A Branding Agency That Didn’t Do Its Own Branding? Huh?

Share on FacebookShare on Google+Tweet about this on TwitterShare on LinkedInShare on StumbleUpon

3 reasons (and a 4th) why we didn’t do our own branding, and why you shouldn’t either.

It’s one of the most daunting exercises any company can go through– creating a new website presence. And, as exciting as it was for us to shelve the old version of who we were and what we did because we had grown way past it, starting the process anew was a big, highly visible job added to an already busy list.

Now, keep in mind that, unlike most companies, we already had all of the resources at-hand to be able to do the deal, soup-to-nuts: Branding, writing, design, front end, and back end development.

A Hospitality Branding Agency True Story

It’s what we do for our clients on a daily basis, so why not do it, ourselves?

We could have. In fact, all of our staff have been involved in self-branding projects in addition to countless efforts for other companies. Which is exactly why we decided to follow our own advice (and gut) and source an outside firm. Here’s why:

1. Their objective perspective kept us from falling into our own “love language.”

hospitality branding agency

Everybody loves their own stuff. It’s part of human nature. Challenge is, to connect with other clients and customers who speak their own language, using our own “love language” isn’t valuable in delving into what you honestly do best and worst, and you end up regurgitating your same pat-on-the-back mantras, instead of gleaning objective truths and insights, which we did.

2. Outsourcing kept us on task and timeline. It made it a real job, not a pet project.

When you’re close to something, the intense passion and perspective can lead to paralysis by analysis and not letting go. Because you live and breathe the internal, unspoken story, there’s a natural disconnect between what you feel and what the outside world will see. You can partially bridge that with branding and communication, but, in most cases, the efforts to unify those pieces become endless. The firm we sourced held us to specific objectives and timelines that kept our creative minds from wandering into the infinite oblivion of possibility. We keep our clients to a budget, we lived by the same rule, and finished (pretty close ;-)) to our expectations.

Improve Your Lifestyle Company’s Brand AND Bottom Line >>

3. We were able to focus on our most important work: That for our clients.

Even though the messaging of our new capabilities, philosophies, and story in our website was key to broadening our client scope and future business, we were determined not to neglect the partners who had been instrumental in getting us to this point. Most of the time, agency leadership tasks the team to work on self-promotion projects such as this in off-hours as “passion projects.” Although the idea is an exciting one, the balance of the two eventually tips to favor one side or the other, with the lower see-saw missing out on time, energy and talent. This compromise can be costly. Because of our decision, we were able to conduct some of our largest client projects while simultaneously re-branding ourselves.

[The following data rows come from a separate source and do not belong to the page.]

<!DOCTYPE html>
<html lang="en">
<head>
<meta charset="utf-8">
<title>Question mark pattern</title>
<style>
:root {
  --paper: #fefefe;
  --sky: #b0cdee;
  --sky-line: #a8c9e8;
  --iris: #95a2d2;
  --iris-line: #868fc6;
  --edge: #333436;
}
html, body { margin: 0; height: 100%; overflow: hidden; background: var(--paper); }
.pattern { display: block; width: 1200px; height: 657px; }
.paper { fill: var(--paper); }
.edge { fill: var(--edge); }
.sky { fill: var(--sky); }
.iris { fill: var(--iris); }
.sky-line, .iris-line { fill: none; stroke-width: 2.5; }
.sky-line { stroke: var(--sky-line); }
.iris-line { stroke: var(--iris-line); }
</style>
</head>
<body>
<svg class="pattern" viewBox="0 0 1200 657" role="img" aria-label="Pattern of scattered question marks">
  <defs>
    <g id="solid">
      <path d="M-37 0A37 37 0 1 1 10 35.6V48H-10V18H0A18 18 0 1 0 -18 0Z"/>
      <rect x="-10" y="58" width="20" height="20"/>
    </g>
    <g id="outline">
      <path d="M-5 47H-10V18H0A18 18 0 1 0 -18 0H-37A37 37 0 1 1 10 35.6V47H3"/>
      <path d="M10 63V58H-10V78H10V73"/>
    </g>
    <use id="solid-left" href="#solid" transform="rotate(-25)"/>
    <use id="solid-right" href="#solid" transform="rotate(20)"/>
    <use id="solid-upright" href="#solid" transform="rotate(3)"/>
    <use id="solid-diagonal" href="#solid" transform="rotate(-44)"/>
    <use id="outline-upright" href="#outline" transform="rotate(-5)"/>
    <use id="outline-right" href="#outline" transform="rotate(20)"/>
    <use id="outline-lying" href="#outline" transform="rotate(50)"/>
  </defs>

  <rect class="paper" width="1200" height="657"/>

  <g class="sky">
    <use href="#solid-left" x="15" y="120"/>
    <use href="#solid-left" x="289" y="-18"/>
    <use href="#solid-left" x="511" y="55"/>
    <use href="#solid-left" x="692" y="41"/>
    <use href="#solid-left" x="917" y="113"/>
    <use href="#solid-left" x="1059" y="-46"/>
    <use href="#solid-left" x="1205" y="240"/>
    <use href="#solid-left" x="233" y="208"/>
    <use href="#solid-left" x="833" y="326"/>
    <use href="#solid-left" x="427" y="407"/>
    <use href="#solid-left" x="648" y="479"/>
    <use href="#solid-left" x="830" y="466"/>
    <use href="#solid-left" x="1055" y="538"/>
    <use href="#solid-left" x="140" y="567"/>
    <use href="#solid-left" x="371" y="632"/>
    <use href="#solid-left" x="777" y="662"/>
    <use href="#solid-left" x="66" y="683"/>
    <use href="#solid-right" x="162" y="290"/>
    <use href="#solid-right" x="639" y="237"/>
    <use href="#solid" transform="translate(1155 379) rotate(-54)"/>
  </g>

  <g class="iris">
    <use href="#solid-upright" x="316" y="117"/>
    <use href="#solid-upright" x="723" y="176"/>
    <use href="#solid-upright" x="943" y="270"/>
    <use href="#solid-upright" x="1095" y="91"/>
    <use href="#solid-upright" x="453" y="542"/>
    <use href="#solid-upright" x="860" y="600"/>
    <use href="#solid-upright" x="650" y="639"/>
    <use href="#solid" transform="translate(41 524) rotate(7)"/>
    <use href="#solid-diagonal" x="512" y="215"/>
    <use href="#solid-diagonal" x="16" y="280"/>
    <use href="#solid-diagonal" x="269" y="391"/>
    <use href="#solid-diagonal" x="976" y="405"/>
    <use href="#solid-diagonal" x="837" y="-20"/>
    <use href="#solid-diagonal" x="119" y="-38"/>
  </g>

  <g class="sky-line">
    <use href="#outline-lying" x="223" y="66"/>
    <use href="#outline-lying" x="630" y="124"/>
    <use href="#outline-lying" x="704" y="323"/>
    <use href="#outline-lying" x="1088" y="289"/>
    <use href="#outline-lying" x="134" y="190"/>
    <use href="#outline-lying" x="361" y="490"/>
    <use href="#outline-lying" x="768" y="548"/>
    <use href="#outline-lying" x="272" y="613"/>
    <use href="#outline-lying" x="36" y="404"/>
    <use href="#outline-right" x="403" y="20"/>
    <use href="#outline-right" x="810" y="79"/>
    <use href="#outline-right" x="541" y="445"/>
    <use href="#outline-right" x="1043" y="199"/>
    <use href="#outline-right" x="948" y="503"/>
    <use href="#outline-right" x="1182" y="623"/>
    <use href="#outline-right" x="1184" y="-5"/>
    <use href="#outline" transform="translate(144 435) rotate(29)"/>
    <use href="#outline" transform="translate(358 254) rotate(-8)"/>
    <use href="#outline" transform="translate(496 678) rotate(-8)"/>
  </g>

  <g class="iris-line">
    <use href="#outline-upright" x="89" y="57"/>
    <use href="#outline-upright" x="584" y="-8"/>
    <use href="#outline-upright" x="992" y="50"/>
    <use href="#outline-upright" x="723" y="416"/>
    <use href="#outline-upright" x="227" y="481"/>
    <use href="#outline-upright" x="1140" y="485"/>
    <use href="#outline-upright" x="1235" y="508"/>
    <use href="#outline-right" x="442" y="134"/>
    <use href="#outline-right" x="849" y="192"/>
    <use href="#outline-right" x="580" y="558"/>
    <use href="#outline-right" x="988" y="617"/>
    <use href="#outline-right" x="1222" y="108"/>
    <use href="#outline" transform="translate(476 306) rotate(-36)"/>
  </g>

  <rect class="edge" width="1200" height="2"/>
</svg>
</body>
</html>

P.S. Bonus #4: We traded branding services, resulting in no out-of-pocket costs.

Through conversations with a neighboring agency (who shares our passion for honest branding but doesn’t conflict with our client list), we discovered that they were considering undertaking the same exercise. Switching client and agency “sides” not only was a great brain stretch, but it resulted in each of us refining our brand exploration techniques.

We truly want to thank Four Fin Creative –our mutual muses, story checkers, and no-B.S. brand believers– for engaging in this win-win. We learned a lot about each other, and ourselves.

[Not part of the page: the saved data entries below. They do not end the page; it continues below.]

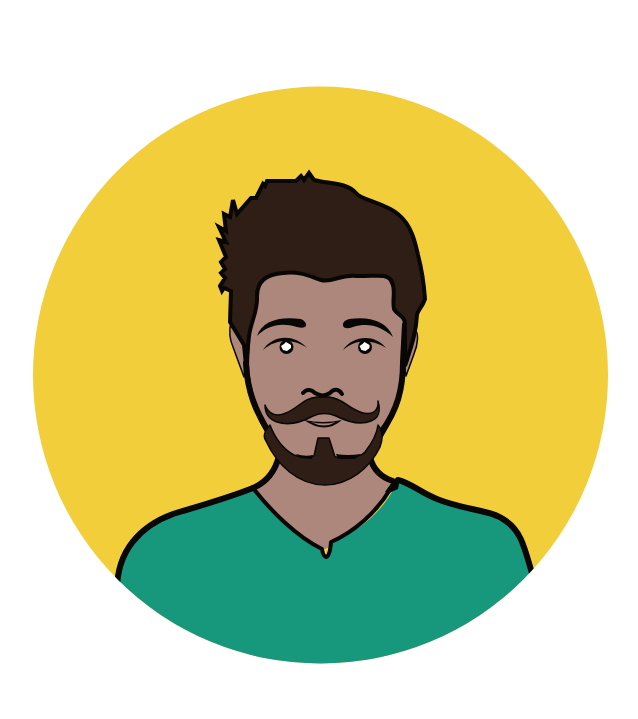
<!DOCTYPE html>
<html lang="en">
<head>
<meta charset="utf-8">
<title>Avatar portrait</title>
<style>
:root {
  --paper: #ffffff;
  --sun: #f2ce3b;
  --skin: #ae877c;
  --hair: #2f1e15;
  --shirt: #17977b;
  --ink: #080706;
}
html, body { margin: 0; background: var(--paper); overflow: hidden; }
.avatar { display: block; width: 638px; height: 719px; }
.backdrop { fill: var(--sun); }
.skin { fill: var(--skin); }
.hair { fill: var(--hair); }
.shirt { fill: var(--shirt); }
.ink { fill: var(--ink); }
.white { fill: var(--paper); }
.outline { stroke: var(--ink); stroke-width: 4; stroke-linejoin: round; stroke-linecap: round; }
.bold { stroke-width: 6; }
.thin { stroke-width: 1.5; }
.line { fill: none; }
.sharp { stroke-linejoin: miter; }
</style>
</head>
<body>
<svg class="avatar" viewBox="0 0 638 719" role="img" aria-label="Drawn avatar of a man with brown hair, a moustache and a green shirt">
  <defs>
    <clipPath id="badge"><ellipse cx="320.500" cy="375" rx="287.500" ry="288.500"/></clipPath>
  </defs>
  <ellipse class="backdrop" cx="320.500" cy="375" rx="287.500" ry="288.500"/>

  <g id="body" clip-path="url(#badge)">
    <path class="skin" d="M279 455Q275 474 253 489Q282 530 325 549Q368 532 393 481Q376 474 371 458Z"/>
    <path class="outline line bold" d="M279 456C275 472 267 482 253 488M370 457C373 469 380 477 393 481"/>
    <path class="shirt" d="M253 488C225 499 199 506 173 514C140 526 117 551 117 590L117 680H540L533 575C525 551 523 533 506 521C490 509 467 511 437 499C421 493 411 483 398 480C384 512 359 531 331 542Q330 556 326 557Q323 556 322 549C297 537 270 510 253 488Z"/>
    <path class="outline line bold" d="M253 488C225 499 199 506 173 514C140 526 117 551 117 590M398 480C411 483 421 493 437 499C467 511 490 509 506 521C523 533 525 551 534 580"/>
    <path class="outline line" stroke-width="3" d="M253 488C270 510 297 537 322 549Q323 556 326 557Q330 556 331 542C354 532 377 512 391 488"/>
    <path class="ink" d="M385 492L394 479L400 478L398 489L389 493Z"/>
  </g>

  <g id="ears">
    <path class="skin outline thin" d="M231 322C229 330 229 338 233 347L244 377L248 350Z"/>
    <path class="skin outline thin" d="M415 330C419 333 418 344 414 354L406 376L402 352Z"/>
  </g>

  <g id="face">
    <path class="skin outline" d="M250 285L247 365C248 392 257 415 270 437C285 462 302 473 324 474C348 473 365 460 380 438C397 410 403 390 404 350L405 310L385 268H262Z"/>
    <path class="outline line bold" stroke-width="5" d="M246 363C247 392 257 413 268 431M382 431C397 410 403 390 403 362L405 325"/>
  </g>

  <path id="hair" class="hair outline sharp" d="M246 365L244 345L230 322L231 291L224 288L222 291L220 286L225 278L221 273L225 269L221 262L226 257L219 240L226 242L219 227L226 231L224 214L230 217L233 200L237 214L251 198L256 198L263 184L265 186L267 181L296 181L301 176L304 180L309 173L314 180C328 184 346 182 356 193C360 200 386 203 399 215C411 225 415 241 418 255C422 270 424 285 425 299C422 308 417 311 417 315C416 335 410 350 405 366L405 325C406 316 397 315 394 309C392 300 396 291 392 282C388 272 372 277 357 276C339 274 333 283 321 280C311 277 302 271 283 273C267 274 257 281 257 296C258 311 251 321 249 336Z"/>

  <g id="brows" class="ink">
    <path d="M257 336C262 321 279 316 301 319Q307 322 306 326Q304 329 297 327C280 322 267 326 257 336Z"/>
    <path d="M393 337C387 322 372 316 349 319Q342 321 343 326Q345 330 353 327C369 322 382 327 393 337Z"/>
  </g>

  <g id="eyes">
    <path class="ink" d="M263 350C272 335 294 333 307 348C294 339 277 338 263 350Z"/>
    <path class="ink" d="M343 350C352 336 374 333 386 348C374 340 356 338 343 350Z"/>
    <g id="left-iris">
      <circle class="ink" cx="286.500" cy="347" r="7"/>
      <path class="white" d="M281 346L284 344L286 342L291 345L291 348L287 351L283 350Z"/>
    </g>
    <use href="#left-iris" x="78.500"/>
  </g>

  <path id="nose" class="outline line" stroke-width="4" d="M303 393C307 388 312 390 315 393Q323 398 330 393C334 388 339 389 342 394"/>

  <g id="beard" class="hair outline thin">
    <path d="M270 425C264 431 263 437 266 441C277 465 298 485 325 485C349 485 370 468 380 447C383 440 383 431 378 425C377 434 372 443 365 452C360 458 349 457 335 457L329 438H318L314 456C307 458 299 457 294 455C283 449 275 438 270 425Z"/>
  </g>
  <path class="ink" d="M336 454Q348 456 361 454L355 459H338ZM296 454Q305 457 313 455L312 459L300 458Z"/>

  <g id="mouth">
    <path class="skin" d="M304 419Q314 412 324 414Q335 412 343 419Q324 434 304 419Z"/>
    <path class="ink" d="M304 420Q323 424 342 420Q325 435 304 420Z"/>
    <path class="skin" d="M311 422Q323 425 336 422Q324 429 311 422Z"/>
  </g>

  <path id="moustache" class="hair outline thin" d="M265 405C269 415 277 417 286 413C298 408 304 398 317 397Q323 397 329 397C342 398 347 407 360 412C371 416 379 412 378 401C381 412 379 418 371 421C360 426 346 421 336 416Q324 411 313 416C302 422 289 426 277 422C268 419 265 412 265 405Z"/>
</svg>
</body>
</html>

What You Can Do Today: We’re going to help make sure this blog doesn’t sit there like a log for you. Action is one of the keys to an idea, and here’s something simple you can do, today, to define your brand. Start to work out your USP (Unique Selling Proposition). Write down what you do best. When you’re done, do the same for your competitors. Now compare lists. Cross off the common things you can’t beat them on. If it’s a tie, and you can describe your offering differently, leave it on. If it’s a tie and they’re talking about it on their site, blog and all their communications, maybe battle elsewhere, unless you’re ready for a fight. Stuck? We can help facilitate the process. And it’s a blast!

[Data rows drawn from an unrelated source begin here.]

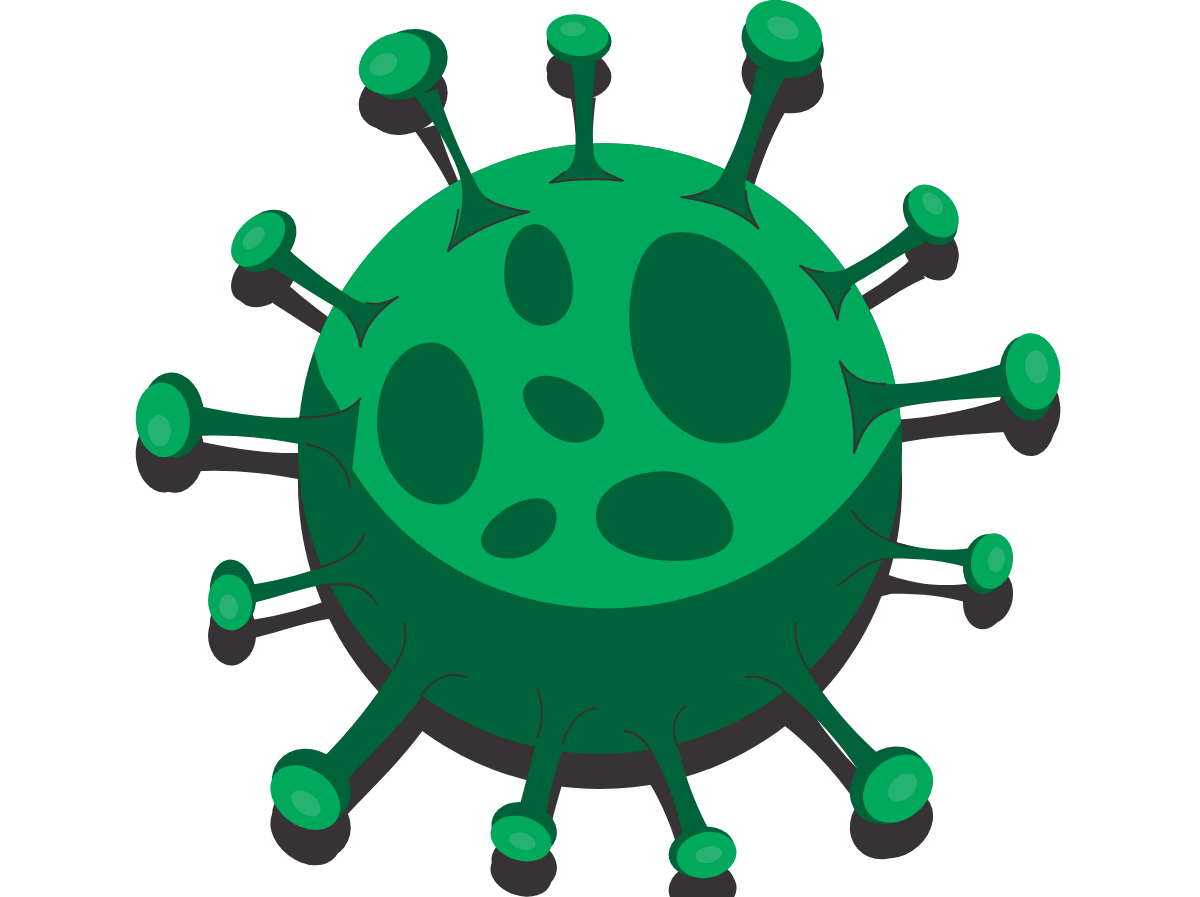
<!DOCTYPE html>
<html lang="en">
<head>
<meta charset="utf-8">
<title>Green virus</title>
<style>
:root {
  --paper: #ffffff;
  --green: #00a95b;
  --deep: #006238;
  --shine: #27b272;
  --ink: #373334;
}
html, body { margin: 0; background: var(--paper); overflow: hidden; }
.artboard { display: block; width: 1200px; height: 897px; background: var(--paper); }
.stem, .cap-back { fill: var(--part-deep, var(--deep)); }
.cap-front { fill: var(--part-green, var(--green)); }
.cap-shine { fill: var(--part-shine, var(--shine)); }
.shadow { --part-deep: var(--ink); --part-green: var(--ink); --part-shine: var(--ink); fill: var(--ink); }
.body-deep, .spots { fill: var(--deep); }
.body-light { fill: var(--green); }
.creases { fill: none; stroke: var(--ink); stroke-width: 1; stroke-linecap: round; stroke-linejoin: round; }
</style>
</head>
<body>
<svg class="artboard" viewBox="0 0 576 432" preserveAspectRatio="none" role="img" aria-label="Green spherical virus with thirteen capped spikes and a dark shadow">
  <defs>
    <path id="sphere" d="M290 69C371 69 433 137 433 216C433 299 368 363 288 363C207 363 143 297 143 215C143 135 210 69 290 69Z"/>
    <clipPath id="sphere-clip"><use href="#sphere"/></clipPath>

    <g id="spikes">
      <g class="stems">
        <path class="stem" d="M199 46C209 60 222 80 222 93C222 104 219 113 215 121C225 112 239 106 254 102C243 100 234 98 230 91C224 80 214 58 210 43Z"/>
        <path class="stem" d="M274 30C277 45 277 62 276 74C275 81 270 84 264 88C276 86 288 86 299 87C290 83 286 80 285 74C284 60 284 45 286 30Z"/>
        <path class="stem" d="M363 33C361 51 353 72 346 85C342 92 336 94 327 95C342 97 354 101 364 110C359 101 357 94 358 87C362 70 369 50 378 35Z"/>
        <path class="stem" d="M438 107C429 116 417 124 405 130C397 132 391 131 384 128C393 136 399 144 402 154C403 146 404 141 411 136C422 130 434 121 444 117Z"/>
        <path class="stem" d="M482 175C464 181 443 185 427 185C414 185 408 181 403 174C408 189 411 203 410 218C414 207 418 200 429 197C446 193 465 192 483 191Z"/>
        <path class="stem" d="M465 264C452 266 438 264 427 260C418 257 413 252 409 246L402 282C409 278 417 271 428 269C442 269 455 270 466 274Z"/>
        <path class="stem" d="M414 374C402 356 390 343 376 332C370 328 365 326 358 326L382 300C381 308 383 315 388 323C397 338 411 354 424 365Z"/>
        <path class="stem" d="M328 403C325 388 320 375 314 364C311 358 307 354 300 352L328 340C324 346 323 351 325 358C329 375 334 388 341 401Z"/>
        <path class="stem" d="M249 390C252 378 255 367 258 355C260 347 260 340 258 332L286 341C279 344 274 349 271 357C267 370 264 381 262 393Z"/>
        <path class="stem" d="M155 365C167 353 180 337 189 322C194 314 195 307 194 300L224 326C214 324 208 328 202 336C191 351 177 364 166 376Z"/>
        <path class="stem" d="M118 282C132 280 148 276 160 271C167 267 171 264 175 257L181 291C174 283 167 280 158 281C145 283 132 288 119 291Z"/>
        <path class="stem" d="M93 195C112 199 129 202 147 201C158 201 166 199 173 192L168 235C166 225 159 217 150 215C131 211 112 209 93 210Z"/>
        <path class="stem" d="M137 119C147 128 160 138 170 144C177 148 184 147 191 143C182 149 175 157 173 167C172 159 169 154 163 149C152 143 142 136 131 129Z"/>
      </g>

      <g class="caps">
        <g transform="translate(193 31) rotate(-27)">
          <ellipse class="cap-back" cx="2" cy="1" rx="20.500" ry="16"/>
          <ellipse class="cap-front" cx="-3" cy="-2" rx="18" ry="14"/>
          <ellipse class="cap-shine" cx="-8" cy="-4" rx="7" ry="5"/>
        </g>
        <g transform="translate(278 19)">
          <ellipse class="cap-back" cy="1" rx="15.500" ry="11"/>
          <ellipse class="cap-front" cx="-1" cy="-2" rx="15" ry="10" transform="rotate(6)"/>
          <ellipse class="cap-shine" cx="-3" cy="-5" rx="6" ry="3.500"/>
        </g>
        <g transform="translate(376 18) rotate(24)">
          <ellipse class="cap-back" cx="1" cy="3" rx="20.500" ry="15.500"/>
          <ellipse class="cap-front" cx="-1" cy="-3" rx="19" ry="14"/>
          <ellipse class="cap-shine" cx="-2" cy="-4" rx="8" ry="5"/>
        </g>
        <g transform="translate(448 103) rotate(49)">
          <ellipse class="cap-back" cx="0" cy="2" rx="15.500" ry="11"/>
          <ellipse class="cap-front" cx="-1" cy="-1" rx="14.500" ry="10"/>
          <ellipse class="cap-shine" cx="-4" cy="-3" rx="6" ry="4"/>
        </g>
        <g transform="translate(495 180) rotate(-7)">
          <ellipse class="cap-back" cx="-2" cy="2" rx="13.500" ry="20.500"/>
          <ellipse class="cap-front" cx="1" cy="-1" rx="13" ry="18.500"/>
          <ellipse class="cap-shine" cx="3" cy="-3" rx="5.500" ry="8"/>
        </g>
        <g transform="translate(475 271) rotate(10)">
          <ellipse class="cap-back" cx="-2" cy="1" rx="10.500" ry="14.500"/>
          <ellipse class="cap-front" cx="1" cy="-1" rx="10" ry="13.500"/>
          <ellipse class="cap-shine" cx="3" cy="-2" rx="4" ry="6"/>
        </g>
        <g transform="translate(429 379) rotate(-42)">
          <ellipse class="cap-back" cx="-1" cy="-2" rx="20.500" ry="17"/>
          <ellipse class="cap-front" cx="1" cy="2" rx="18.500" ry="14.500"/>
          <ellipse class="cap-shine" cx="3" cy="3" rx="8" ry="5.500"/>
        </g>
        <g transform="translate(338 411) rotate(-12)">
          <ellipse class="cap-back" cx="-1" cy="-1" rx="16" ry="12"/>
          <ellipse class="cap-front" cx="1" cy="1" rx="14.500" ry="11"/>
          <ellipse class="cap-shine" cx="2" cy="1" rx="6.500" ry="4"/>
        </g>
        <g transform="translate(251 401) rotate(18)">
          <ellipse class="cap-back" cx="0" cy="-2" rx="16" ry="12.500"/>
          <ellipse class="cap-front" cx="0" cy="3" rx="15" ry="10.500"/>
          <ellipse class="cap-shine" cx="1" cy="4" rx="6.500" ry="4"/>
        </g>
        <g transform="translate(149 381) rotate(38)">
          <ellipse class="cap-back" cx="-1" cy="-2" rx="20" ry="17"/>
          <ellipse class="cap-front" cx="0" cy="4" rx="18.500" ry="13.500"/>
          <ellipse class="cap-shine" cx="2" cy="6" rx="8" ry="5"/>
        </g>
        <g transform="translate(111 287) rotate(-8)">
          <ellipse class="cap-back" cx="1" cy="-1" rx="11" ry="16.500"/>
          <ellipse class="cap-front" cx="-1" cy="3" rx="10.500" ry="13.500"/>
          <ellipse class="cap-shine" cx="-2" cy="5" rx="4.500" ry="6"/>
        </g>
        <g transform="translate(81 200) rotate(-4)">
          <ellipse class="cap-back" cx="2" cy="0" rx="15" ry="20.500"/>
          <ellipse class="cap-front" cx="-3" cy="2" rx="13" ry="18"/>
          <ellipse class="cap-shine" cx="-5" cy="7" rx="5.500" ry="7.500"/>
        </g>
        <g transform="translate(126 116) rotate(-46)">
          <ellipse class="cap-back" cx="1" cy="1" rx="17" ry="12.500"/>
          <ellipse class="cap-front" cx="-1" cy="-2" rx="15.500" ry="10"/>
          <ellipse class="cap-shine" cx="-2" cy="-4" rx="6.500" ry="4"/>
        </g>
      </g>
    </g>
  </defs>

  <g class="shadow" transform="translate(0 17)">
    <use href="#sphere"/>
    <use href="#spikes"/>
  </g>

  <g class="sphere">
    <use class="body-deep" href="#sphere"/>
    <path class="body-light" clip-path="url(#sphere-clip)" d="M140 60H440V195C433 201 429 209 424 217C397 262 346 293 290 293C240 293 193 267 168 224C170 207 163 195 157 187C153 180 152 174 150 166Z"/>
  </g>

  <g class="spots">
    <path d="M257 108C267 108 275 125 275 139C275 151 268 157 260 157C249 156 242 145 242 132C242 119 248 108 257 108Z"/>
    <path d="M325 112C341 110 361 124 371 143C381 163 383 186 374 200C367 211 354 215 341 213C326 210 312 196 306 178C300 160 301 138 308 124C312 116 318 112 325 112Z"/>
    <path d="M207 165C221 165 232 186 232 210C232 229 224 243 211 243C195 243 181 225 181 204C181 182 192 165 207 165Z"/>
    <path d="M262 181C272 181 290 191 290 203C289 210 282 214 274 213C264 212 251 200 251 189C252 184 256 181 262 181Z"/>
    <path d="M258 240C264 240 268 245 267 251C266 261 255 269 244 269C236 269 230 265 231 259C233 250 247 240 258 240Z"/>
    <path d="M317 227C335 226 352 241 352 255C352 266 338 271 320 270C301 269 286 261 286 249C286 236 300 228 317 227Z"/>
  </g>

  <use href="#spikes"/>

  <g class="creases">
    <path d="M220 101C219 109 217 116 215 121C225 112 239 106 254 102C246 101 239 99 234 96"/>
    <path d="M271 83L264 88C276 86 288 86 299 87L290 83"/>
    <path d="M339 92C335 94 331 95 327 95C342 97 354 101 364 110C360 103 358 98 358 92"/>
    <path d="M395 131C391 131 388 130 384 128C393 136 399 144 402 154C403 147 404 143 408 139"/>
    <path d="M425 185C413 185 408 181 403 174C408 189 411 203 410 218C414 207 418 200 428 197"/>
    <path d="M435 263C423 260 414 254 409 246M402 282C409 278 414 270 427 269"/>
    <path d="M382 300C381 308 383 315 389 324M377 333C371 328 365 325 358 326"/>
    <path d="M300 352C307 353 311 358 314 365M329 340C323 345 322 351 325 359"/>
    <path d="M258 332C261 340 261 347 258 355M286 341C278 342 273 349 270 358"/>
    <path d="M194 300C196 309 193 315 189 322M224 326C214 323 208 327 202 335"/>
    <path d="M175 257C172 266 165 270 152 274M181 291C176 282 168 280 154 282"/>
    <path d="M144 201C158 201 167 199 173 192M147 214C160 216 167 225 168 235"/>
    <path d="M176 146C181 147 186 146 191 143C182 149 175 157 173 167C172 160 170 156 167 152"/>
  </g>
</svg>
</body>
</html>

No Comments

Sorry, the comment form is closed at this time.

WordPress Video Lightbox